WASHINGTON • United States President Barack Obama has asked key advisers to draw up options for ratcheting up the fight against Islamic State in Iraq and Syria (ISIS) terror group, including opening a new front in Libya.
Eighteen months after a US-led coalition began air strikes against ISIS in Iraq and Syria, administration sources said that the White House wants to speed up and broaden the effort.
Efforts will deepen to retake Raqqa in Syria and Mosul in Iraq, and to check the militants' growth in Afghanistan.
But there is an increasing focus on Libya. Potential options are said to range from intensified air strikes to participation in a United Nations-backed ground force that would help take on Libya's estimated 3,000 ISIS fighters.
The US Defence Department "stands ready to perform the full spectrum of military operations as required", spokesman Michelle Baldanza said.
"We also continue to work with the international community to mitigate conflict in Libya, promote stability, and strengthen governance."
Said another US defence official: "Action in Libya is needed before Libya becomes a sanctuary for ISIL (another name for ISIS), before they become extremely hard to dislodge."
Since rebels and Western air power toppled Muammar Gaddafi's regime in 2011, the country has effectively lacked a government.
In the chaos, a disparate group of foreign fighters, home-grown militiamen, tribes and remnants of the Libyan Islamic Fighting Group have coalesced around the ISIS banner and gained a foothold.
Militants have recently taken control of Gaddafi's hometown of Sirte, a strategic port near oil fields that could provide a lucrative source of income.
Until now, US involvement in Libya has been limited to isolated air strikes and the deployment of US special forces, who are building ties with local armed groups and providing intelligence.

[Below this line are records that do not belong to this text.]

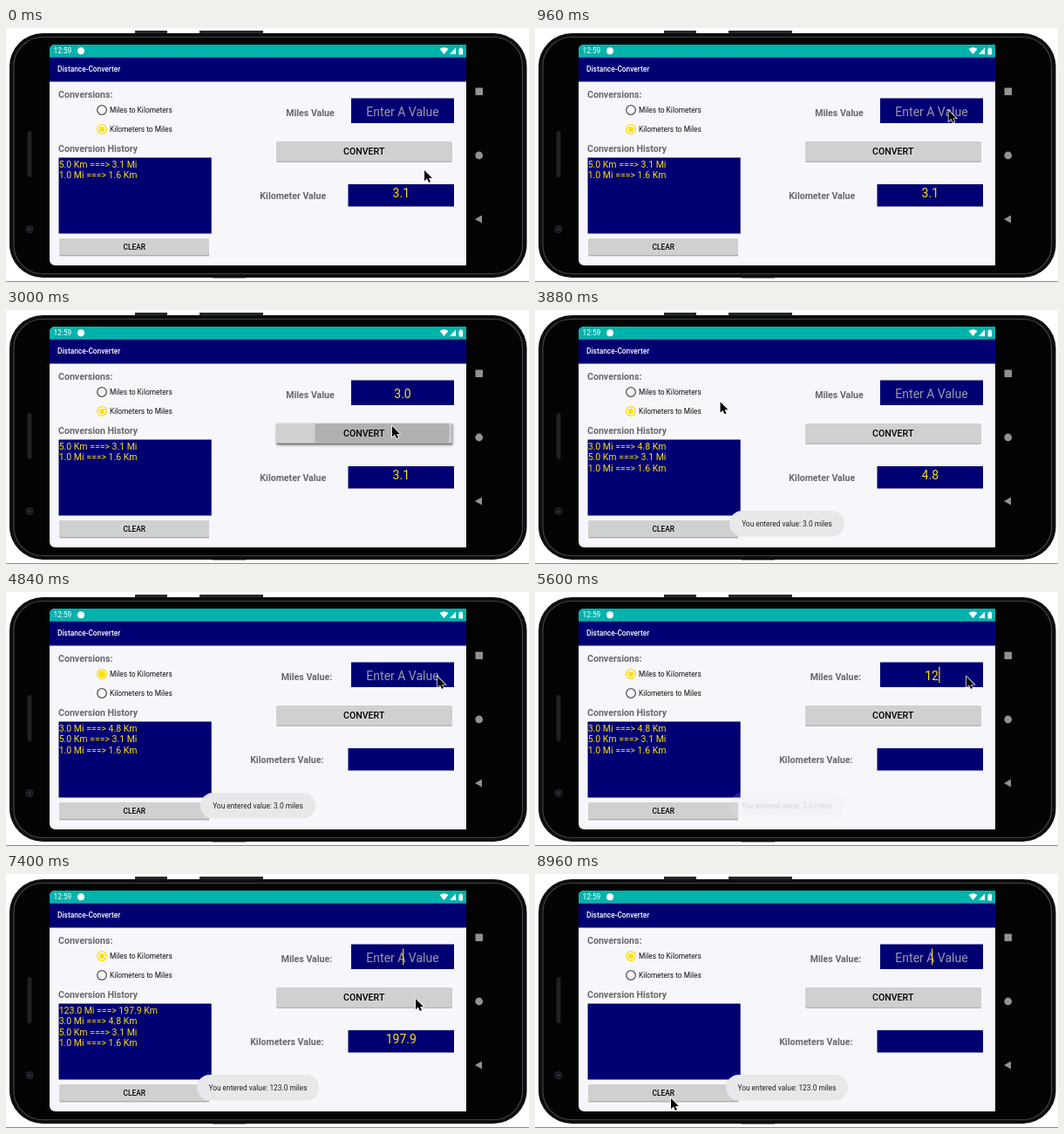
These frames come from a looping animation (600x291 px, 9000 ms). An HTML page:

```html
<!DOCTYPE html>
<html lang="en">
<head>
<meta charset="utf-8">
<title>Distance converter</title>
<style>
html, body { margin: 0; width: 100%; height: 100%; overflow: hidden; background: #fff; }
svg { display: block; width: 600px; height: 291px; }
text { font: 8.35px Roboto, Arial, sans-serif; white-space: pre; }
.mid { text-anchor: middle; }
.label { font-size: 10.6px; font-weight: 700; fill: #68676a; }
.medium { font-weight: 500; }
.big { font-size: 14px; }
.list { font-size: 10.5px; }
.yellow { fill: #fde000; }
.navy { fill: #000073; }
.button { fill: #cfd1d0; }
.shadow { filter: blur(.7px); opacity: .35; }
.lift { filter: blur(1.5px); }
</style>
</head>
<body>
<svg viewBox="0 0 600 291">
  <defs>
    <clipPath id="convertClip"><rect x="310" y="130" width="201.500" height="22.700" rx="1.500"/></clipPath>
    <clipPath id="clearClip"><rect x="61" y="241" width="172" height="19.300" rx="1.500"/></clipPath>
  </defs>

  <!-- phone -->
  <path d="M0 290.500H600" stroke="#888"/>
  <path d="M148 3h37v4h-37zM222 3h73v4h-73zM237 283h38v3.500h-38z" fill="#26292b"/>
  <rect x="4" y="6" width="593.500" height="280" rx="38" fill="#0c0d0e"/>
  <rect x="9" y="10.500" width="583.500" height="271" rx="33" fill="#030304" stroke="#3f4345" stroke-width="1.200"/>
  <rect x="24.500" y="118" width="5" height="53" rx="2.500" fill="#202122"/>
  <circle cx="27" cy="230.500" r="4" fill="#15171c" stroke="#292c32"/>
  <circle cx="27" cy="230.500" r="1.500" fill="#2a3347"/>
  <g fill="#929292">
    <rect x="538.500" y="68.500" width="8.500" height="8.500" rx=".7"/>
    <circle cx="542.700" cy="146" r="4.400"/>
    <path d="M538 219l8-4.600v9.200z"/>
  </g>

  <!-- screen -->
  <path d="M57 19H528V272H57q-7 0-7-7V26q0-7 7-7z" fill="#f7f6fa"/>
  <path d="M50 33.500V26q0-7 7-7H528V33.500z" fill="#00b3ab"/>
  <path d="M50 33.500H528V61.500H50z" class="navy"/>
  <g fill="#fff">
    <text x="54.500" y="29.300">12:59</text>
    <circle cx="86" cy="26.300" r="4"/>
    <path d="M497.500 24q5-3.500 10 0l-5 6zM509 30h7v-7.500zM519.500 23.500h1.300v-1h2v1h1.300v7h-4.600z"/>
    <text x="59" y="50.300" class="medium">Distance-Converter</text>
  </g>
  <text class="label" x="60" y="80.300">Conversions:</text>
  <text class="label" x="60" y="141.500">Conversion History</text>
  <text class="label mid" id="milesLabel" y="100.500"></text>
  <text class="label mid" id="kmLabel" y="196.300"></text>
  <g fill="none" stroke-width="1.300">
    <circle id="ring0" cx="110" cy="94" r="5.300"/>
    <circle id="ring1" cx="110" cy="116" r="5.300"/>
  </g>
  <circle id="dot0" cx="110" cy="94" class="yellow"/>
  <circle id="dot1" cx="110" cy="116" class="yellow"/>
  <g fill="#111">
    <text x="119" y="97">Miles to Kilometers</text>
    <text x="119" y="119">Kilometers to Miles</text>
  </g>

  <path class="navy" d="M396 80.500H514V109H396zM392.500 179H514V204.500H392.500zM60.500 148.500H235.700V235.500H60.500z"/>
  <text id="input" class="big mid" x="455" y="100.500"></text>
  <path id="caret" stroke="#fde000" stroke-width="1.200"/>
  <text id="result" class="big mid yellow" x="453.300" y="194.300"></text>
  <g id="history" class="yellow"></g>

  <rect class="shadow" x="310.500" y="131" width="201" height="22.700"/>
  <rect class="shadow" x="61.500" y="242" width="171.500" height="19.300"/>
  <rect class="lift" id="convertShade" x="310.500" y="131" width="202" height="24"/>
  <rect class="lift" id="clearShade" x="61.500" y="242" width="172" height="20.500"/>
  <rect class="button" x="310" y="130" width="201.500" height="22.700" rx="1.500"/>
  <rect class="button" x="61" y="241" width="172" height="19.300" rx="1.500"/>
  <g clip-path="url(#convertClip)"><circle id="convertRipple" fill="#b0b1b1"/></g>
  <g clip-path="url(#clearClip)"><circle id="clearRipple" fill="#b0b1b1"/></g>
  <text class="medium mid" x="410.700" y="145.300" style="font-size:10.6px">CONVERT</text>
  <text class="medium mid" x="147.300" y="253.500">CLEAR</text>

  <g id="toast">
    <rect id="pill" y="230" height="29.500" rx="14.750" fill="#e8e7ea"/>
    <text id="toastText" class="mid" x="289" y="247.500" fill="#222"></text>
  </g>
  <path id="pointer" d="M0 0V12.300L2.900 9.600L5 14L7 13.100L5 8.900H8.900z" stroke="#fff" stroke-width="1.400" paint-order="stroke"/>
</svg>
<script>
const LOOP = 9000;
const CONVERT1 = 3080, SWITCH = 4520, CONVERT2 = 7000, CLEAR = 8500;
const $ = id => document.getElementById(id);
const clamp = v => Math.max(0, Math.min(1, v));
const ramp = (t, a, b) => clamp((t - a) / (b - a));
const smooth = p => p * p * (3 - 2 * p);
const set = (id, attrs) => { for (const k in attrs) $(id).setAttribute(k, attrs[k]); };

// pointer stops: time, x, y
const path = [
  [0, 480, 163], [300, 480, 163], [850, 474.5, 94.5], [2350, 474.5, 94.5], [2800, 443, 133],
  [3250, 443, 133], [4250, 110, 93], [4560, 110, 93], [4820, 495, 97], [5900, 495, 97],
  [6480, 475, 131], [6850, 470, 143], [7450, 470, 143], [8150, 156, 257], [LOOP, 156, 257]
];
// input edits: time, content (each restarts the caret blink)
const edits = [
  [1000, ""], [1750, "3"], [1980, "3."], [2200, "3.0"], [CONVERT1, ""],
  [5300, "1"], [5550, "12"], [5800, "123"], [CONVERT2, ""], [CLEAR, ""]
];
const results = [[0, "3.1"], [CONVERT1, "4.8"], [SWITCH, ""], [CONVERT2, "197.9"], [CLEAR, ""]];
const entries = ["1.0 Mi ===> 1.6 Km", "5.0 Km ===> 3.1 Mi", "3.0 Mi ===> 4.8 Km", "123.0 Mi ===> 197.9 Km"];
const latest = (list, t) => list.filter(e => e[0] <= t).pop();

const rows = entries.map((_, i) => {
  const row = document.createElementNS("http://www.w3.org/2000/svg", "text");
  row.setAttribute("class", "list");
  row.setAttribute("x", 60.7);
  row.setAttribute("y", 159.7 + i * 12.45);
  $("history").append(row);
  return row;
});

function pointerAt(t) {
  const i = Math.max(1, path.findIndex(p => p[0] > t));
  const [a, b] = [path[i - 1], path[i]];
  const p = smooth(ramp(t, a[0], b[0]));
  return [a[1] + (b[1] - a[1]) * p, a[2] + (b[2] - a[2]) * p];
}

// grows from the pressed point towards the button's middle, then fades
function ripple(name, t, start, from, mid, size) {
  const age = t - start;
  const p = ramp(age, 0, 260);
  const alpha = age < 0 ? 0 : 1 - ramp(age, 260, 480);
  set(name + "Ripple", {
    cx: from[0] + (mid[0] - from[0]) * p * .62,
    cy: from[1] + (mid[1] - from[1]) * p,
    r: size * p, opacity: alpha
  });
  set(name + "Shade", { opacity: alpha * .45 * ramp(age, 0, 100) });
}

function radio(i, on) {
  set("ring" + i, { stroke: on > 0 ? "#fde000" : "#555" });
  set("dot" + i, { r: 3.1 * on });
}

function draw(t) {
  const switched = t >= SWITCH;
  $("milesLabel").textContent = switched ? "Miles Value:" : "Miles Value";
  $("kmLabel").textContent = switched ? "Kilometers Value:" : "Kilometer Value";
  set("milesLabel", { x: switched ? 345 : 349 });
  set("kmLabel", { x: switched ? 322.3 : 329.3 });
  const pop = switched ? ramp(t, SWITCH, SWITCH + 120) : 0;
  radio(0, pop * (1 + .3 * (1 - ramp(t, 4800, 4950))));
  radio(1, switched ? 0 : 1);

  const edit = latest(edits, t);
  const typed = edit ? edit[1] : "";
  $("input").textContent = typed || "Enter A Value";
  set("input", { fill: typed ? "#fde000" : "#9a9aa4" });
  const caretX = typed ? 456 + $("input").getComputedTextLength() / 2 : 455.7;
  set("caret", {
    d: `M${caretX} 85.500V104`,
    opacity: edit && (t - edit[0]) % 1000 < 500 ? 1 : 0
  });
  $("result").textContent = latest(results, t)[1];

  const count = t >= CLEAR ? 0 : 2 + (t >= CONVERT1) + (t >= CONVERT2);
  rows.forEach((row, i) => row.textContent = i < count ? entries[count - 1 - i] : "");

  const second = t >= 5000;
  ripple("convert", t, second ? 6800 : 2850, second ? [471, 145] : [443, 138], [411, 141.5], 133);
  ripple("clear", t, 8380, [156, 254], [147, 251], 110);

  const shown = (second && t >= CONVERT2 ? CONVERT2 : CONVERT1) + 60;
  const miles = t >= CONVERT2 ? "123.0" : "3.0";
  const width = t >= CONVERT2 ? 140 : 132;
  $("toastText").textContent = `You entered value: ${miles} miles`;
  set("pill", { x: 289 - width / 2, width });
  set("toast", { opacity: ramp(t, shown, shown + 200) * (1 - ramp(t, shown + 2250, shown + 2500)) });

  set("pointer", { transform: `translate(${pointerAt(t)})` });
}

const begin = performance.now();
function tick() {
  draw((performance.now() - begin) % LOOP);
  requestAnimationFrame(tick);
}
tick();
</script>
</body>
</html>
```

In November, a US F-16 fighter jet struck the eastern town of Derna, killing Abu Nabil, also known as Wissam Najm Abd Zayd al-Zubaydi, the local ISIS leader.